-- Required action --
All the lines below need retyping exactly, apart from the images.

-- Recorded data --
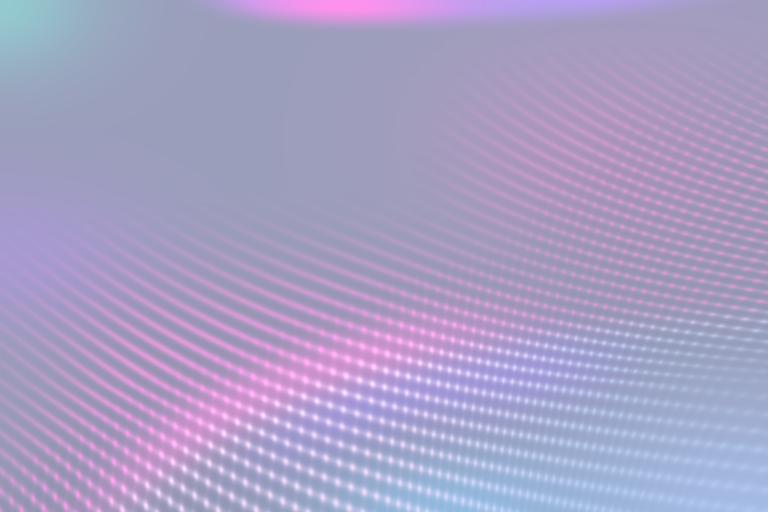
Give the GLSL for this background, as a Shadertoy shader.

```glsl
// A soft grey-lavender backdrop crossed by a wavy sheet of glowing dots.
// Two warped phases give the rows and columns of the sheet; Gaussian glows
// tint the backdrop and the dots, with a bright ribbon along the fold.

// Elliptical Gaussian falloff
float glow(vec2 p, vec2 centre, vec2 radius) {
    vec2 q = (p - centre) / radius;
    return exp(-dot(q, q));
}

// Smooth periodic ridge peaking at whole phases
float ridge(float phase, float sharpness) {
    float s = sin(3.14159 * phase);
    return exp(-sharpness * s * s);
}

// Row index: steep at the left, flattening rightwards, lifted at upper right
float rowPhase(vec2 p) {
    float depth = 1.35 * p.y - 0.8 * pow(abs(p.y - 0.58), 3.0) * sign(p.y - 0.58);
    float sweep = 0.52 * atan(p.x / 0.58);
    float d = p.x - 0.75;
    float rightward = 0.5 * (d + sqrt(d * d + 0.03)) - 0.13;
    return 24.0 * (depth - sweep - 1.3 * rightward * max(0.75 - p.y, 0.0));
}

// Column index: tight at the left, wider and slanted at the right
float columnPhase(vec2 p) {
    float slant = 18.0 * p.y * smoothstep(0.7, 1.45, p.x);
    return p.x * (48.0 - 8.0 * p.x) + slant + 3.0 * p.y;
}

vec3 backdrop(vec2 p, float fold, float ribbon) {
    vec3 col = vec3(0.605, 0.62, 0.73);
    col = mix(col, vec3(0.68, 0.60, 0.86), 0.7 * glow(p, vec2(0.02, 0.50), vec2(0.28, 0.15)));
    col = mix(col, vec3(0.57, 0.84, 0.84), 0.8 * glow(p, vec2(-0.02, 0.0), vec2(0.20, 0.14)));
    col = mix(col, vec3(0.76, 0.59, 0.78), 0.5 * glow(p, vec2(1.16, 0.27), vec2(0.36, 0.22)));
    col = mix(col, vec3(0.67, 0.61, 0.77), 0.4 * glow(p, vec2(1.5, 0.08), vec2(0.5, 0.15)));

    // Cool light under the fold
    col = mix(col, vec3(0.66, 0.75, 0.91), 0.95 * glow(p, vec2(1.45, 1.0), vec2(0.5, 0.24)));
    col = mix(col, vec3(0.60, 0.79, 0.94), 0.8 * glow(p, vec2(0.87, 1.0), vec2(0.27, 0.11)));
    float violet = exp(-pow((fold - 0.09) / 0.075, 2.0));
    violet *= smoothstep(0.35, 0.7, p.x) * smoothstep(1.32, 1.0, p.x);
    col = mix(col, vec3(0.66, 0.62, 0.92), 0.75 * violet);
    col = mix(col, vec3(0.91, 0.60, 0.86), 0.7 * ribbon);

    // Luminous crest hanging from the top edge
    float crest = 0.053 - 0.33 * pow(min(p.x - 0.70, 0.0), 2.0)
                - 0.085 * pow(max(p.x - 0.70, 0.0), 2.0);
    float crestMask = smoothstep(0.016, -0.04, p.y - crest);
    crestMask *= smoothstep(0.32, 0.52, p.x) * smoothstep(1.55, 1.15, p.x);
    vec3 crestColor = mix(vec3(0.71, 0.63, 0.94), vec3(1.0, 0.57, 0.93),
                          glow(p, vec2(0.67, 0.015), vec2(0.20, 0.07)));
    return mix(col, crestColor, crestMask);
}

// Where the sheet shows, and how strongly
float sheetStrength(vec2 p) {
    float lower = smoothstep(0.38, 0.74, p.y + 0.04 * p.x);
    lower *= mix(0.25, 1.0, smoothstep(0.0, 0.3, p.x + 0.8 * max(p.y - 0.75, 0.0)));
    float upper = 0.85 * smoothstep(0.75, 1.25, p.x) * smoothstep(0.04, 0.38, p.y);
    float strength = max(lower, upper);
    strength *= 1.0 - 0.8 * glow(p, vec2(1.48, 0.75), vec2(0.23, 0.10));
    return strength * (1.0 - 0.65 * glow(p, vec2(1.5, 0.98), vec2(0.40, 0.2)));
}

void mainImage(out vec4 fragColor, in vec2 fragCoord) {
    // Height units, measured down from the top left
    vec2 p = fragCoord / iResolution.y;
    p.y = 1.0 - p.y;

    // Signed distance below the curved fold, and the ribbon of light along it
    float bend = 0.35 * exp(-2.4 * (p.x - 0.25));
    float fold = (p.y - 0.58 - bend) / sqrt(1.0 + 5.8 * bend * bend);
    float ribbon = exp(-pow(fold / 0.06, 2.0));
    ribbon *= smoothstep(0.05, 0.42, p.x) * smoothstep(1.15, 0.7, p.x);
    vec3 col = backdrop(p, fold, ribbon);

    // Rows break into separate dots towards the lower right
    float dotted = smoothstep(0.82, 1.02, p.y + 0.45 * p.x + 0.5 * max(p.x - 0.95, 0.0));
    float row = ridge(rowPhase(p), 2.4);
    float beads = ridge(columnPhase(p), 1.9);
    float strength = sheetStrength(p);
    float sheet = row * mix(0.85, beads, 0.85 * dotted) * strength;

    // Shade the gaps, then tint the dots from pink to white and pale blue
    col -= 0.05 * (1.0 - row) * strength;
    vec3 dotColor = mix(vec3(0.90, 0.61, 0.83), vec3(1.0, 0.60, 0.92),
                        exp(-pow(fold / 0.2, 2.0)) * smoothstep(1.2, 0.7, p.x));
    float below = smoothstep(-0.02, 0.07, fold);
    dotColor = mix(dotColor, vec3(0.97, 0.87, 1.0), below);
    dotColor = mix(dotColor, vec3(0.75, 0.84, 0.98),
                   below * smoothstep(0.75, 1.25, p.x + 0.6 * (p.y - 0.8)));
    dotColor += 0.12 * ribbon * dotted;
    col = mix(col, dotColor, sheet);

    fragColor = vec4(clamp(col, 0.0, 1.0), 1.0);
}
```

-- Task solution --
Give the GLSL for this background, as a Shadertoy shader.

```glsl
// A soft grey-lavender backdrop crossed by a wavy sheet of glowing dots.
// Two warped phases give the rows and columns of the sheet; Gaussian glows
// tint the backdrop and the dots, with a bright ribbon along the fold.

// Elliptical Gaussian falloff
float glow(vec2 p, vec2 centre, vec2 radius) {
    vec2 q = (p - centre) / radius;
    return exp(-dot(q, q));
}

// Smooth periodic ridge peaking at whole phases
float ridge(float phase, float sharpness) {
    float s = sin(3.14159 * phase);
    return exp(-sharpness * s * s);
}

// Row index: steep at the left, flattening rightwards, lifted at upper right
float rowPhase(vec2 p) {
    float depth = 1.35 * p.y - 0.8 * pow(abs(p.y - 0.58), 3.0) * sign(p.y - 0.58);
    float sweep = 0.52 * atan(p.x / 0.58);
    float d = p.x - 0.75;
    float rightward = 0.5 * (d + sqrt(d * d + 0.03)) - 0.13;
    return 24.0 * (depth - sweep - 1.3 * rightward * max(0.75 - p.y, 0.0));
}

// Column index: tight at the left, wider and slanted at the right
float columnPhase(vec2 p) {
    float slant = 18.0 * p.y * smoothstep(0.7, 1.45, p.x);
    return p.x * (48.0 - 8.0 * p.x) + slant + 3.0 * p.y;
}

vec3 backdrop(vec2 p, float fold, float ribbon) {
    vec3 col = vec3(0.605, 0.62, 0.73);
    col = mix(col, vec3(0.68, 0.60, 0.86), 0.7 * glow(p, vec2(0.02, 0.50), vec2(0.28, 0.15)));
    col = mix(col, vec3(0.57, 0.84, 0.84), 0.8 * glow(p, vec2(-0.02, 0.0), vec2(0.20, 0.14)));
    col = mix(col, vec3(0.76, 0.59, 0.78), 0.5 * glow(p, vec2(1.16, 0.27), vec2(0.36, 0.22)));
    col = mix(col, vec3(0.67, 0.61, 0.77), 0.4 * glow(p, vec2(1.5, 0.08), vec2(0.5, 0.15)));

    // Cool light under the fold
    col = mix(col, vec3(0.66, 0.75, 0.91), 0.95 * glow(p, vec2(1.45, 1.0), vec2(0.5, 0.24)));
    col = mix(col, vec3(0.60, 0.79, 0.94), 0.8 * glow(p, vec2(0.87, 1.0), vec2(0.27, 0.11)));
    float violet = exp(-pow((fold - 0.09) / 0.075, 2.0));
    violet *= smoothstep(0.35, 0.7, p.x) * smoothstep(1.32, 1.0, p.x);
    col = mix(col, vec3(0.66, 0.62, 0.92), 0.75 * violet);
    col = mix(col, vec3(0.91, 0.60, 0.86), 0.7 * ribbon);

    // Luminous crest hanging from the top edge
    float crest = 0.053 - 0.33 * pow(min(p.x - 0.70, 0.0), 2.0)
                - 0.085 * pow(max(p.x - 0.70, 0.0), 2.0);
    float crestMask = smoothstep(0.016, -0.04, p.y - crest);
    crestMask *= smoothstep(0.32, 0.52, p.x) * smoothstep(1.55, 1.15, p.x);
    vec3 crestColor = mix(vec3(0.71, 0.63, 0.94), vec3(1.0, 0.57, 0.93),
                          glow(p, vec2(0.67, 0.015), vec2(0.20, 0.07)));
    return mix(col, crestColor, crestMask);
}

// Where the sheet shows, and how strongly
float sheetStrength(vec2 p) {
    float lower = smoothstep(0.38, 0.74, p.y + 0.04 * p.x);
    lower *= mix(0.25, 1.0, smoothstep(0.0, 0.3, p.x + 0.8 * max(p.y - 0.75, 0.0)));
    float upper = 0.85 * smoothstep(0.75, 1.25, p.x) * smoothstep(0.04, 0.38, p.y);
    float strength = max(lower, upper);
    strength *= 1.0 - 0.8 * glow(p, vec2(1.48, 0.75), vec2(0.23, 0.10));
    return strength * (1.0 - 0.65 * glow(p, vec2(1.5, 0.98), vec2(0.40, 0.2)));
}

void mainImage(out vec4 fragColor, in vec2 fragCoord) {
    // Height units, measured down from the top left
    vec2 p = fragCoord / iResolution.y;
    p.y = 1.0 - p.y;

    // Signed distance below the curved fold, and the ribbon of light along it
    float bend = 0.35 * exp(-2.4 * (p.x - 0.25));
    float fold = (p.y - 0.58 - bend) / sqrt(1.0 + 5.8 * bend * bend);
    float ribbon = exp(-pow(fold / 0.06, 2.0));
    ribbon *= smoothstep(0.05, 0.42, p.x) * smoothstep(1.15, 0.7, p.x);
    vec3 col = backdrop(p, fold, ribbon);

    // Rows break into separate dots towards the lower right
    float dotted = smoothstep(0.82, 1.02, p.y + 0.45 * p.x + 0.5 * max(p.x - 0.95, 0.0));
    float row = ridge(rowPhase(p), 2.4);
    float beads = ridge(columnPhase(p), 1.9);
    float strength = sheetStrength(p);
    float sheet = row * mix(0.85, beads, 0.85 * dotted) * strength;

    // Shade the gaps, then tint the dots from pink to white and pale blue
    col -= 0.05 * (1.0 - row) * strength;
    vec3 dotColor = mix(vec3(0.90, 0.61, 0.83), vec3(1.0, 0.60, 0.92),
                        exp(-pow(fold / 0.2, 2.0)) * smoothstep(1.2, 0.7, p.x));
    float below = smoothstep(-0.02, 0.07, fold);
    dotColor = mix(dotColor, vec3(0.97, 0.87, 1.0), below);
    dotColor = mix(dotColor, vec3(0.75, 0.84, 0.98),
                   below * smoothstep(0.75, 1.25, p.x + 0.6 * (p.y - 0.8)));
    dotColor += 0.12 * ribbon * dotted;
    col = mix(col, dotColor, sheet);

    fragColor = vec4(clamp(col, 0.0, 1.0), 1.0);
}
```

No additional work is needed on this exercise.